##### Source records
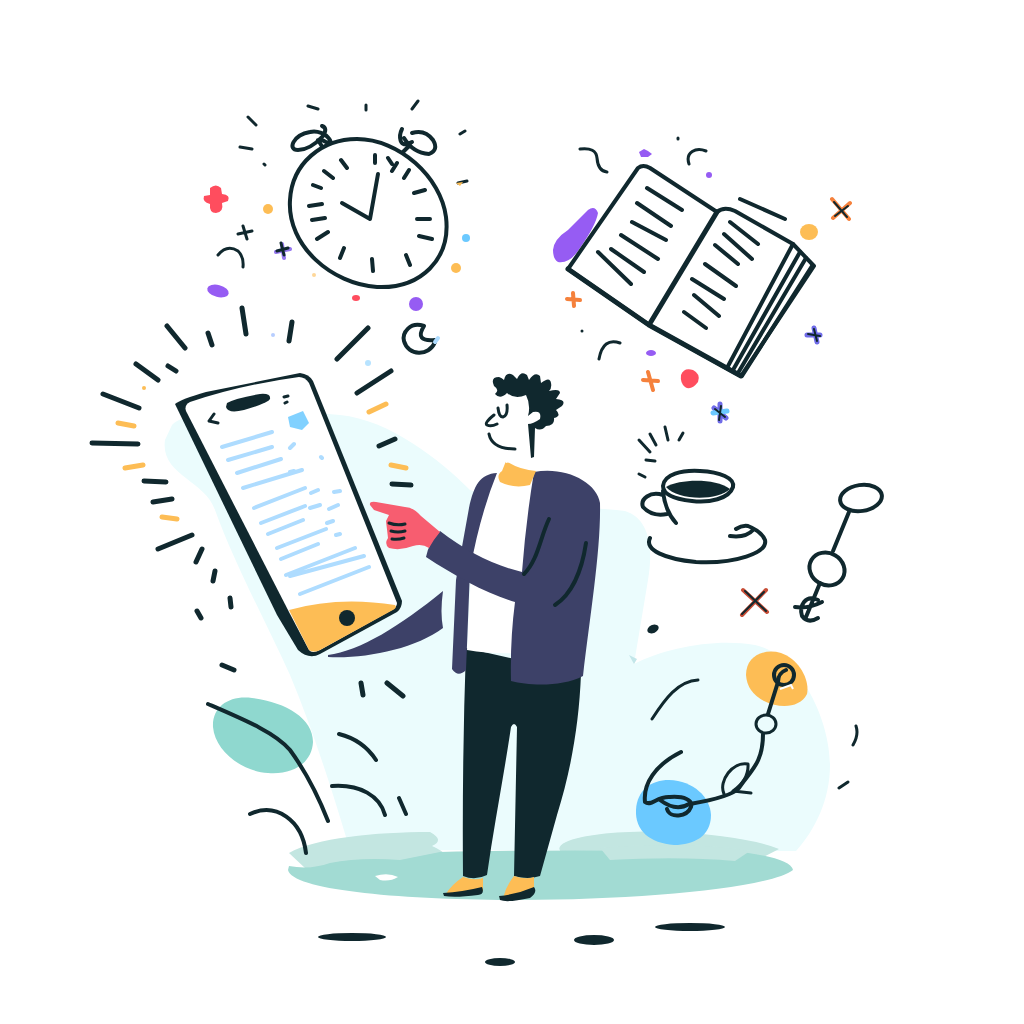
<!DOCTYPE html>
<html lang="en">
<head>
<meta charset="utf-8">
<title>Reading, time and connection</title>
<style>
:root{--ink:#10282e;--navy:#3d4168;--mist:#ebfcfd;--mint:#a2dbd3;--mint-soft:#c3e6e1;--leaf:#8fd8cf;--amber:#fdbd55;--rose:#f75d70;--red:#ff4d5e;--violet:#965cf3;--sky:#6bc9ff;--text-blue:#aedcff;--orange:#f5813c}
html,body{margin:0;height:100%;overflow:hidden;background:#fff}
svg{display:block;width:1024px;height:1024px}
.line{fill:none;stroke:var(--ink);stroke-width:4;stroke-linecap:round;stroke-linejoin:round}
.thin{stroke-width:3}
.bold{stroke-width:5}
.paper{fill:#fff}
.ink{fill:var(--ink)}.navy{fill:var(--navy)}.amber{fill:var(--amber)}.violet{fill:var(--violet)}.sky{fill:var(--sky)}.red{fill:var(--red)}.mist{fill:var(--mist)}.mint{fill:var(--mint)}.mint-soft{fill:var(--mint-soft)}.leaf{fill:var(--leaf)}.rose{fill:var(--rose)}
.text-rows{fill:none;stroke:var(--text-blue);stroke-width:4;stroke-linecap:round}
.spark{fill:none;stroke:var(--amber);stroke-width:5;stroke-linecap:round}
.cross{fill:none;stroke-width:4;stroke-linecap:round}
</style>
</head>
<body>
<svg viewBox="0 0 1024 1024" role="img" aria-label="A man taps a giant phone, surrounded by a clock, a book, a coffee cup and linked nodes">
<defs>
<path id="dash" d="M-18 0Q-17 -3 0 -3Q17 -3 18 0Q17 3 0 3Q-17 3 -18 0Z"/>
</defs>

<g id="backdrop">
<path class="mist" d="M172 425C190 405 290 410 340 415C390 420 440 460 470 490C520 510 580 505 625 511C648 518 654 545 648 580L634 664C665 648 715 638 755 645C800 655 830 720 830 765C830 800 815 830 796 851L350 850C335 800 315 735 290 675C265 620 235 565 215 510C205 480 160 475 165 440Z"/>
</g>

<g id="ground">
<path class="mint-soft" d="M289 853C315 838 375 832 430 832Q445 840 432 846Q455 856 440 864L305 868Z"/>
<path class="mint-soft" d="M566 842C590 831 660 828 720 836Q760 841 779 849L750 864H590Q545 852 566 842Z"/>
<path class="mint" d="M289 866Q310 870 330 863Q360 857 400 860L440 852Q560 849 740 852Q790 858 793 870C770 888 640 900 520 900C400 900 292 890 288 870Z"/>
<path class="mint-soft" d="M600 848Q690 841 750 851L735 861Q680 856 610 860Z"/>
<path class="paper" d="M375 876Q388 872 398 877Q390 882 380 880Z"/>
<g class="ink">
<ellipse cx="352" cy="937" rx="34" ry="4"/>
<ellipse cx="594" cy="940" rx="20" ry="5"/>
<ellipse cx="690" cy="927" rx="35" ry="4"/>
<ellipse cx="500" cy="962" rx="15" ry="4"/>
</g>
</g>

<g id="plants">
<path class="leaf" d="M213 727C212 706 230 695 252 698C285 702 313 718 313 742C312 763 293 775 268 773C240 771 215 750 213 727Z"/>
<path class="line" d="M208 704C245 720 276 733 290 750C306 772 319 798 328 821"/>
<path class="line" d="M250 814C276 802 302 820 306 853M332 786C360 784 380 796 385 815M339 734Q363 740 376 760M399 798L406 814"/>
<path class="line bold" d="M222 665L234 670M361 683L363 695M387 683L403 696"/>
</g>

<g id="phone-rays">
<g class="line bold">
<path d="M92 443L138 444M103 394L139 408M136 364L158 380M168 366L176 371M167 326L185 348M208 333L212 345M242 308L246 334M292 322L289 341M368 328L337 359M391 371L357 393M395 439L379 446M392 484L411 485M144 481L166 482M153 502L172 499M192 535L158 549M202 549L196 562M215 571L213 581M230 598L231 607M197 611L201 618"/>
</g>
<path class="spark" d="M118 423L134 426M125 468L143 465M162 517L177 519M386 404L369 412M391 465L406 468"/>
<circle class="amber" cx="144" cy="388" r="2"/><circle cx="273" cy="335" r="2" fill="#b7ceff"/><circle cx="368" cy="363" r="3" fill="#b7e3ff"/>
</g>

<g id="phone">
<path class="navy" d="M328 655C360 651 400 626 443 591Q440 612 443 628C415 649 365 659 328 657Z"/>
<path class="ink" d="M175 404Q181 399 206 392L300 373Q309 374 313 381L402 601Q402 608 397 612L320 654Q309 660 298 650L277 615Z"/>
<path class="paper" d="M190 402Q240 385 299 377Q305 377 309 383L397 603Q397 607 392 610L320 650Q312 654 309 650L289 612L186 411Q184 405 190 402Z"/>
<path class="amber" d="M289 610Q338 596 395 605Q398 608 391 611L320 650Q314 653 309 650Z"/>
<path class="ink" d="M227 403Q236 398 260 394Q271 393 270 399Q268 403 244 410Q228 414 226 407Z"/>
<circle class="ink" cx="347" cy="618" r="8"/>
<path class="line thin" d="M214 414L209 421L218 423M284 397L288 396M285 403L287 402"/>
<path class="sky" d="M288 417L303 411L309 423L302 430L290 427Z" opacity=".85"/>
<path class="text-rows" d="M222 447L272 432M228 460L272 447M237 473L281 459M243 488L302 470M254 508L305 488M261 523L305 506M268 534L303 520M277 548L326 529M281 559L318 544M286 575L355 548M290 576L364 556M300 594L369 567M290 448L294 444M290 472L294 471M311 493L318 490M334 492L340 491M310 508L320 505M329 509L338 505M327 523L333 521M336 535L340 534M321 457L322 458"/>
</g>

<g id="man">
<g id="trousers">
<path class="ink" d="M466 648L581 674C579 725 571 770 557 815L540 876Q528 880 514 876L517 727Q514 721 511 727C504 775 494 825 487 875Q475 881 463 876Q462 760 466 648Z"/>
</g>
<g id="shoes">
<path class="amber" d="M463 877Q475 881 483 878V891L446 894Q451 885 463 877ZM514 876Q526 880 534 877V891L503 898Q506 886 514 876Z"/>
<path class="ink" d="M443 893Q462 892 482 887Q485 894 478 895Q455 898 444 896ZM499 896Q518 894 534 887Q538 892 530 898Q507 903 500 900Z"/>
</g>
<path class="paper" d="M491 475L536 472L520 653Q490 654 467 650L472 555Z"/>
<path class="navy" d="M497 473C480 474 474 485 469 508L456 580L452 669Q458 678 466 670L470 570Q480 515 497 473Z"/>
<path class="navy" d="M534 472C565 466 597 482 600 503C601 550 590 615 583 676C562 687 530 686 511 681Q510 640 515 602C487 594 455 576 426 557Q429 542 440 531C466 551 493 565 522 572Q526 520 534 472Z"/>
<path class="line" d="M549 519C540 538 538 560 524 574M586 543C582 570 572 594 555 605"/>
<path class="amber" d="M506 461Q520 470 536 471L530 485Q514 489 500 482Q496 475 502 471Z"/>
<g id="hand">
<path class="rose" d="M370 505Q369 501 376 502L405 507Q413 507 421 516L440 532Q434 539 429 548Q422 543 413 546Q400 551 389 548Q384 544 388 538L386 521L389 515L374 510Z"/>
<path class="line thin" d="M389 523Q397 526 405 524M391 531Q398 533 405 531M392 539Q398 540 404 538"/>
</g>
<g id="head">
<path class="paper" d="M497 394L530 390L540 425L531 456L506 463L488 435L486 424Z"/>
<path class="ink" d="M494 386Q490 377 499 377Q502 378 504 380Q506 371 513 375L517 379Q521 370 527 375L529 380Q535 371 540 376L541 383Q550 376 551 383Q552 388 549 391Q560 388 560 393L556 399Q567 400 562 406L556 410Q562 416 554 418Q555 426 546 426Q541 432 535 428L534 457L531 458L528 424Q533 424 540 419Q542 410 533 412L528 416Q531 405 526 395Q515 400 507 393Q500 400 495 394Q500 390 494 386Z"/>
<path class="line thin" d="M494 415Q484 423 487 425Q491 427 497 424M498 408Q499 417 503 417Q508 416 507 405M489 434Q492 449 515 449"/>
</g>
</g>

<g id="alarm-clock">
<path class="line" d="M322 140C340 150 326 128 310 132C293 135 287 150 298 150Q310 150 323 136Q328 128 322 126M318 140L323 148M410 145L403 152M412 142C398 150 399 135 402 129M404 138Q413 153 429 154Q439 150 433 140Q425 129 412 133"/>
<path class="paper line" d="M290 200C292 163 322 139 357 139C399 139 441 177 446 217C451 259 421 289 377 287C332 284 287 246 290 200Z"/>
<path class="line" d="M378 174L370 219L342 203"/>
<path class="line" d="M375 155V163M397 163L392 171M409 170L404 178M425 190L414 193M430 219L417 219M432 239L419 236M406 255L410 265M372 259L373 271M344 248L340 258M328 232L317 239M325 218L312 220M322 204L309 206M321 188L313 185M333 178L324 171M347 168L341 160M392 164L388 158"/>
<path class="line thin" d="M248 117L256 125M308 106L318 109M366 105V110M418 101L412 109M465 131L460 134M240 147L252 149M264 164L265 165M458 183L467 181"/>
</g>

<g id="clock-confetti">
<path class="red" d="M210 188Q216 183 221 188L222 194Q231 195 228 201L222 203Q224 212 216 213Q209 213 210 204Q202 202 204 196L210 195Z"/>
<circle class="amber" cx="268" cy="209" r="5"/><circle class="amber" cx="456" cy="268" r="5"/><circle class="sky" cx="466" cy="238" r="4"/>
<circle class="violet" cx="416" cy="304" r="7"/>
<ellipse class="violet" cx="218" cy="291" rx="11" ry="6" transform="rotate(14 218 291)"/>
<ellipse class="red" cx="356" cy="298" rx="4" ry="3"/>
<circle class="amber" cx="314" cy="275" r="2" opacity=".6"/><path class="amber" d="M456 183L463 182L460 186Z"/>
<path class="cross" stroke="#9677f0" stroke-width="7" d="M282 244L284 258M276 252L290 249"/>
<path class="line thin" d="M243 226L247 239M238 234L252 231M281 243L284 255M277 251L288 248M218 255Q227 244 238 251Q244 257 243 267"/>
<path class="line" d="M424 326C410 321 402 333 404 341C408 356 429 357 435 342M424 326Q414 342 435 340" stroke-width="3"/>
<path d="M435 342L438 338" class="text-rows"/>
</g>

<g id="book">
<path class="violet" d="M553 250Q554 239 568 230L588 210Q595 205 598 213Q596 225 580 248Q570 264 558 262Q553 259 553 250Z"/>
<path class="paper line" d="M568 269L638 168Q643 164 650 168L717 212Q724 206 735 211L793 244L814 266L741 376L728 369L649 325Z"/>
<path class="line bold" d="M717 212L649 325M568 269L649 325L741 376"/>
<path class="line" d="M793 244L727 368M800 252L733 370M806 258L738 373M812 266L742 376"/>
<path class="line" d="M647 188L682 210M637 203L671 226M632 222L666 240M621 235L658 259M611 249L644 272M598 252L631 284M730 222L758 244M724 234L752 259M715 245L738 264M705 264L736 286M692 279L724 299M694 295L719 316M684 312L706 328M740 199L785 219" stroke-width="3"/>
</g>

<g id="book-confetti">
<path class="line thin" d="M580 149Q596 147 597 158Q598 171 607 172M689 164C685 152 696 147 706 151M599 359Q603 337 620 343M678 138V139M582 331V331"/>
<path class="violet" d="M639 152L644 149L648 151L652 154L648 157H641Z"/>
<circle class="violet" cx="709" cy="175" r="3"/><ellipse class="violet" cx="651" cy="353" rx="5" ry="3"/>
<ellipse class="amber" cx="809" cy="232" rx="9" ry="8"/>
<path class="red" d="M681 375Q684 367 693 370Q701 374 698 382Q691 391 685 387Q680 383 681 375Z"/>
<g class="cross">
<path stroke="#f5813c" d="M832 199L849 219M850 203L833 218M573 293L574 306M567 299L580 300M648 372L653 390M643 380L658 381" />
<path stroke="#6f6be8" stroke-width="5" d="M814 328L817 342M807 335L820 335M714 408L726 418M720 404V421"/>
<path stroke="#6bc9ff" stroke-width="5" d="M713 413L727 411"/>
</g>
<path class="line" stroke-width="2" style="stroke-width:2" d="M834 202L847 217M848 206L835 216M814 329L817 341M808 334L820 336M715 409L725 417M721 406L719 420"/>
</g>

<g id="coffee">
<path class="line thin" d="M639 440L650 452M650 434L656 445M665 427L668 440M683 433L679 440M646 460L655 461M639 474L645 477"/>
<path class="paper line" d="M663 486C664 474 682 470 700 471C720 472 735 478 733 487C729 499 709 503 692 501C674 499 663 494 663 486Z"/>
<path class="ink" d="M666 487C680 479 715 478 730 489C718 501 678 501 666 487Z"/>
<path class="line" d="M663 495C650 491 640 499 643 507Q652 517 667 514M663 491Q665 511 676 523M650 538C644 550 665 559 696 562C735 564 768 553 765 540Q761 531 748 526Q742 525 736 529M730 536Q746 538 753 530"/>
<path class="cross" stroke="#c64c35" d="M743 590L767 612M766 590L742 615"/><path class="line" style="stroke-width:2" d="M745 591L766 611M764 592L742 614"/>
<ellipse class="ink" cx="653" cy="629" rx="6" ry="4" transform="rotate(-25 653 629)"/>
<path d="M629 655L637 659L634 664Z" fill="#c3e6e9"/>
</g>

<g id="linked-nodes">
<ellipse class="line" cx="861" cy="498" rx="21" ry="13" transform="rotate(-8 861 498)"/>
<path class="line" d="M849 512L833 551M820 583L806 617M795 607Q808 609 822 602M818 600C805 594 799 606 802 616Q808 624 818 618"/>
<ellipse class="line" cx="827" cy="569" rx="18" ry="16" transform="rotate(30 827 569)"/>
</g>

<g id="node-path">
<path class="amber" d="M746 675C746 656 764 648 781 653C799 659 810 680 807 694C800 708 780 709 764 701Q747 692 746 675Z"/>
<path class="sky" d="M636 810C637 790 651 780 669 780C694 781 710 797 711 815C711 836 694 845 674 845C650 843 635 831 636 810Z"/>
<circle class="line" cx="784" cy="675" r="10"/>
<path class="line" d="M778 682Q778 673 786 670M778 682L768 714M763 734C763 764 750 771 739 788Q731 797 690 804"/>
<ellipse class="line thin" cx="766" cy="724" rx="10" ry="9"/>
<path class="line thin" d="M724 794C718 781 733 761 748 764Q749 780 733 791L751 793"/>
<path class="line" d="M681 752C655 765 643 784 645 802C651 807 657 796 670 797C684 796 693 800 691 807C687 817 670 819 667 809M660 800Q676 812 689 804"/>
<path class="line thin" d="M652 719C665 699 678 681 698 680M856 726Q859 735 853 745M848 782L839 788"/>
<path d="M780 689L791 685L793 689" fill="none" stroke="#fff" stroke-width="2"/>
</g>
</svg>
</body>
</html>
##########
Where the string "body" turns up in a line of the data above, copy that whole line.

html,body{margin:0;height:100%;overflow:hidden;background:#fff}
<body>
</body>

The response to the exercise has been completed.